Verse 24 constitutes the second motivation: we can be assured that God lives in us and we abide in him. The topic of this paragraph is confidence. Notice John’s use of words like “know,” “reassure,” and “confidence.” Confidence is based on the fact that we have believed in Jesus and are thus in the family of God. Since we are in the family and since we love others in the family, we can come to our Father with our prayer requests with confident assurance that he will hear us.

A clear conscience provides us confidence to approach God at any time in prayer and worship. John Wesley said the conscience functions in three ways:

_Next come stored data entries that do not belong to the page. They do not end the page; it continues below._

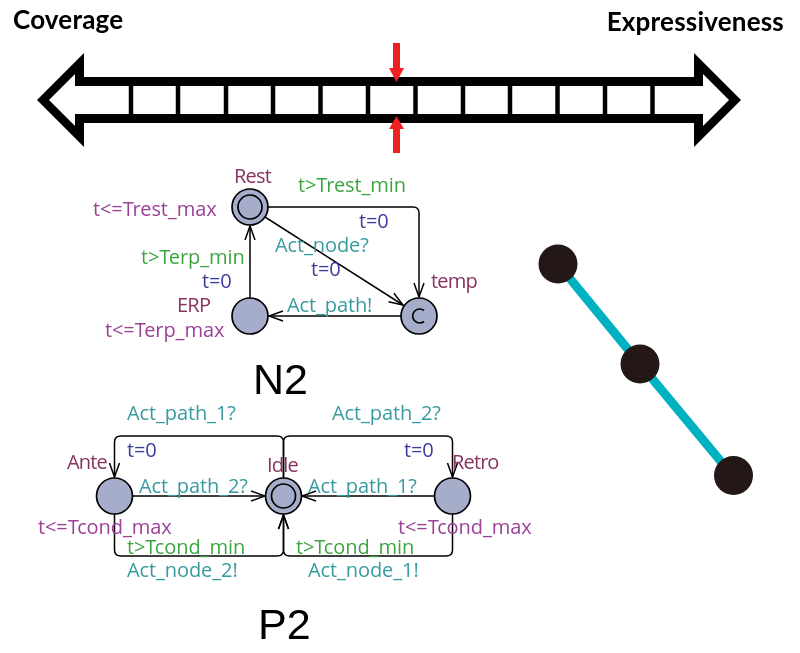
<!DOCTYPE html>
<html lang="en">
<head>
<meta charset="utf-8">
<title>Coverage and expressiveness of node and path automata</title>
<style>
:root {
  --paper: #fff;
  --ink: #000;
  --state: #a6adcb;
  --marker: #ed2024;
  --path: #00b1c1;
  --joint: #231815;
  --name: #873260;
  --invariant: #9b3f97;
  --guard: #3aa53f;
  --update: #3c3c9c;
  --sync: #379a9f;
}
* { box-sizing: border-box; margin: 0; }
body { width: 800px; height: 653px; overflow: hidden; background: var(--paper); }
.figure { position: relative; width: 800px; height: 653px; overflow: hidden; }
.drawing { position: absolute; inset: 0; }
.scale-ends {
  position: relative; display: flex; justify-content: space-between;
  padding: 4px 16px 0 13px;
  font: 700 26px/30px Lato, sans-serif; letter-spacing: .2px; color: var(--ink);
}
.scale-ends .high { padding-top: 2px; }
.label {
  position: absolute; left: var(--x); top: var(--y);
  font: 400 20px/24px "Open Sans", sans-serif; letter-spacing: -.1px; white-space: nowrap;
}
.name { color: var(--name); letter-spacing: -.8px; }
.invariant { color: var(--invariant); }
.guard { color: var(--guard); }
.update { color: var(--update); }
.sync { color: var(--sync); }
.caption {
  position: absolute; left: var(--x); top: var(--y);
  font: 400 43px/43px "Liberation Sans", sans-serif; color: var(--ink);
}
.edges { fill: none; stroke: var(--ink); stroke-width: 1.5; }
.states { fill: var(--state); stroke: var(--ink); stroke-width: 1.7; }
</style>
</head>
<body>
<main class="figure">
  <svg class="drawing" width="800" height="653" viewBox="0 0 800 653" aria-hidden="true">
    <defs>
      <marker id="tip" viewBox="-16 -7 18 14" markerWidth="18" markerHeight="14" refX="0" refY="0" markerUnits="userSpaceOnUse" orient="auto">
        <path d="M-14 -5L0 0L-14 5" fill="none" stroke="#000" stroke-width="1.5"/>
      </marker>
      <path id="tick" d="M0 84V116" stroke="#000" stroke-width="4.5"/>
      <circle id="state" r="18"/>
      <circle id="ring" r="12"/>
    </defs>

    <g class="scale">
      <path fill-rule="evenodd" d="M37 100L84 53V77H694V53L741 100L694 147V123H84V147ZM49 100L75 126V114H703V126L729 100L703 74V86H75V74Z"/>
      <use href="#tick" x="131"/><use href="#tick" x="178"/><use href="#tick" x="226"/>
      <use href="#tick" x="273"/><use href="#tick" x="320.5"/><use href="#tick" x="368"/>
      <use href="#tick" x="415.5"/><use href="#tick" x="463"/><use href="#tick" x="510"/>
      <use href="#tick" x="557.5"/><use href="#tick" x="605"/><use href="#tick" x="652.5"/>
      <g fill="var(--marker)">
        <polygon points="393,43 400,43 400,68 404,68 396.5,82 389,68 393,68"/>
        <polygon points="393,153 400,153 400,129 404,129 396.5,116 389,129 393,129"/>
      </g>
    </g>

    <g class="node-automaton">
      <g class="edges" marker-end="url(#tip)">
        <path marker-end="url(#tip)" d="M268 207H413Q419 207 419 213V297"/>
        <path marker-end="url(#tip)" d="M265 217L403 305"/>
        <path marker-end="url(#tip)" d="M401 316H269"/>
        <path marker-end="url(#tip)" d="M250 298V226"/>
      </g>
      <g class="states">
        <use href="#state" x="250" y="207"/><use href="#ring" x="250" y="207"/>
        <use href="#state" x="250" y="316"/>
        <use href="#state" x="419" y="316"/>
        <path fill="none" d="M424 310.500A7 7 0 1 0 424 321.500"/>
      </g>
    </g>

    <g class="path-automaton">
      <g class="edges">
        <path marker-end="url(#tip)" d="M283.500 478V442Q283.500 436 277 436H121Q114.500 436 114.500 442V477"/>
        <path marker-end="url(#tip)" d="M283.500 478V442Q283.500 436 290 436H446Q452.500 436 452.500 442V477"/>
        <path marker-end="url(#tip)" d="M132 496H265"/>
        <path marker-end="url(#tip)" d="M435 496H302"/>
        <path marker-end="url(#tip)" d="M114.500 514V550Q114.500 556 121 556H277Q283.500 556 283.500 550V515"/>
        <path marker-end="url(#tip)" d="M452.500 514V550Q452.500 556 446 556H290Q283.500 556 283.500 550V515"/>
      </g>
      <g class="states">
        <use href="#state" x="114.5" y="496"/>
        <use href="#state" x="283.5" y="496"/><use href="#ring" x="283.5" y="496"/>
        <use href="#state" x="452.5" y="496"/>
      </g>
    </g>

    <g class="chain" fill="var(--joint)">
      <polyline points="558,264 640,364 733,476" fill="none" stroke="var(--path)" stroke-width="9"/>
      <circle cx="558" cy="264" r="19.5"/>
      <circle cx="640" cy="364" r="19.5"/>
      <circle cx="733.5" cy="475.5" r="19.5"/>
    </g>
  </svg>

  <header class="scale-ends">
    <span class="low">Coverage</span>
    <span class="high">Expressiveness</span>
  </header>

  <section aria-label="Node automaton">
    <span class="label name" style="--x:234px;--y:164px">Rest</span>
    <span class="label guard" style="--x:298px;--y:173px">t&gt;Trest_min</span>
    <span class="label invariant" style="--x:93px;--y:197px">t&lt;=Trest_max</span>
    <span class="label update" style="--x:359px;--y:209px">t=0</span>
    <span class="label sync" style="--x:275px;--y:233px">Act_node?</span>
    <span class="label guard" style="--x:141px;--y:245px">t&gt;Terp_min</span>
    <span class="label update" style="--x:311px;--y:257px">t=0</span>
    <span class="label update" style="--x:202px;--y:269px">t=0</span>
    <span class="label name" style="--x:431px;--y:269px">temp</span>
    <span class="label name" style="--x:177px;--y:293px">ERP</span>
    <span class="label sync" style="--x:287px;--y:293px">Act_path!</span>
    <span class="label invariant" style="--x:105px;--y:318px">t&lt;=Terp_max</span>
    <h2 class="caption" style="--x:253px;--y:358px">N2</h2>
  </section>

  <section aria-label="Path automaton">
    <span class="label sync" style="--x:127px;--y:401px">Act_path_1?</span>
    <span class="label sync" style="--x:332px;--y:401px">Act_path_2?</span>
    <span class="label update" style="--x:127px;--y:438px">t=0</span>
    <span class="label update" style="--x:404px;--y:438px">t=0</span>
    <span class="label name" style="--x:67px;--y:450px">Ante</span>
    <span class="label name" style="--x:267px;--y:453px">Idle</span>
    <span class="label name" style="--x:452px;--y:450px">Retro</span>
    <span class="label sync" style="--x:139px;--y:474px">Act_path_2?</span>
    <span class="label sync" style="--x:308px;--y:474px">Act_path_1?</span>
    <span class="label invariant" style="--x:38px;--y:515px">t&lt;=Tcond_max</span>
    <span class="label invariant" style="--x:398px;--y:515px">t&lt;=Tcond_max</span>
    <span class="label guard" style="--x:127px;--y:535px">t&gt;Tcond_min</span>
    <span class="label guard" style="--x:296px;--y:535px">t&gt;Tcond_min</span>
    <span class="label sync" style="--x:127px;--y:558px">Act_node_2!</span>
    <span class="label sync" style="--x:308px;--y:558px">Act_node_1!</span>
    <h2 class="caption" style="--x:258px;--y:603px">P2</h2>
  </section>
</main>
</body>
</html>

“First. It is a witness, —testifying to what we have done in thought, or word, or action. Secondly. It is a judge, —passing sentence on what we have done, that it is good or evil. And, Thirdly, it, in some sort, executes the sentence, by occasioning a degree of complacency in him that does well, and a degree of uneasiness in him that does evil.”[i]

Cars have a number of digital warning lights. One warns that the emergency brake has been left on. Another reminds the driver that the engine is running hot. Another warns that the alternator is not charging properly.

God has given us a built in warning signal called conscience. Just as the warning lights in your car have to be properly wired so to speak in order to function properly, so your conscience must be properly schooled in the truth of God’s Word in order to function as God intended. But this is not at all. Even your conscience in good working order cannot force obedience! The driver may disregard the red lights of warning. If he does so, he may burn out the brakes, ruin the battery, or crack the motor block. Christians who disregard their conscience are headed for trouble.

Trust and obey . . . and with a good conscience send your guilt trip packing!

[i] John Wesley, “On Conscience,” Sermons, Volume III, in The Works of John Wesley, 3rd ed., vol. 7 (Grand Rapids: Baker, 1979 reprint), p. 188.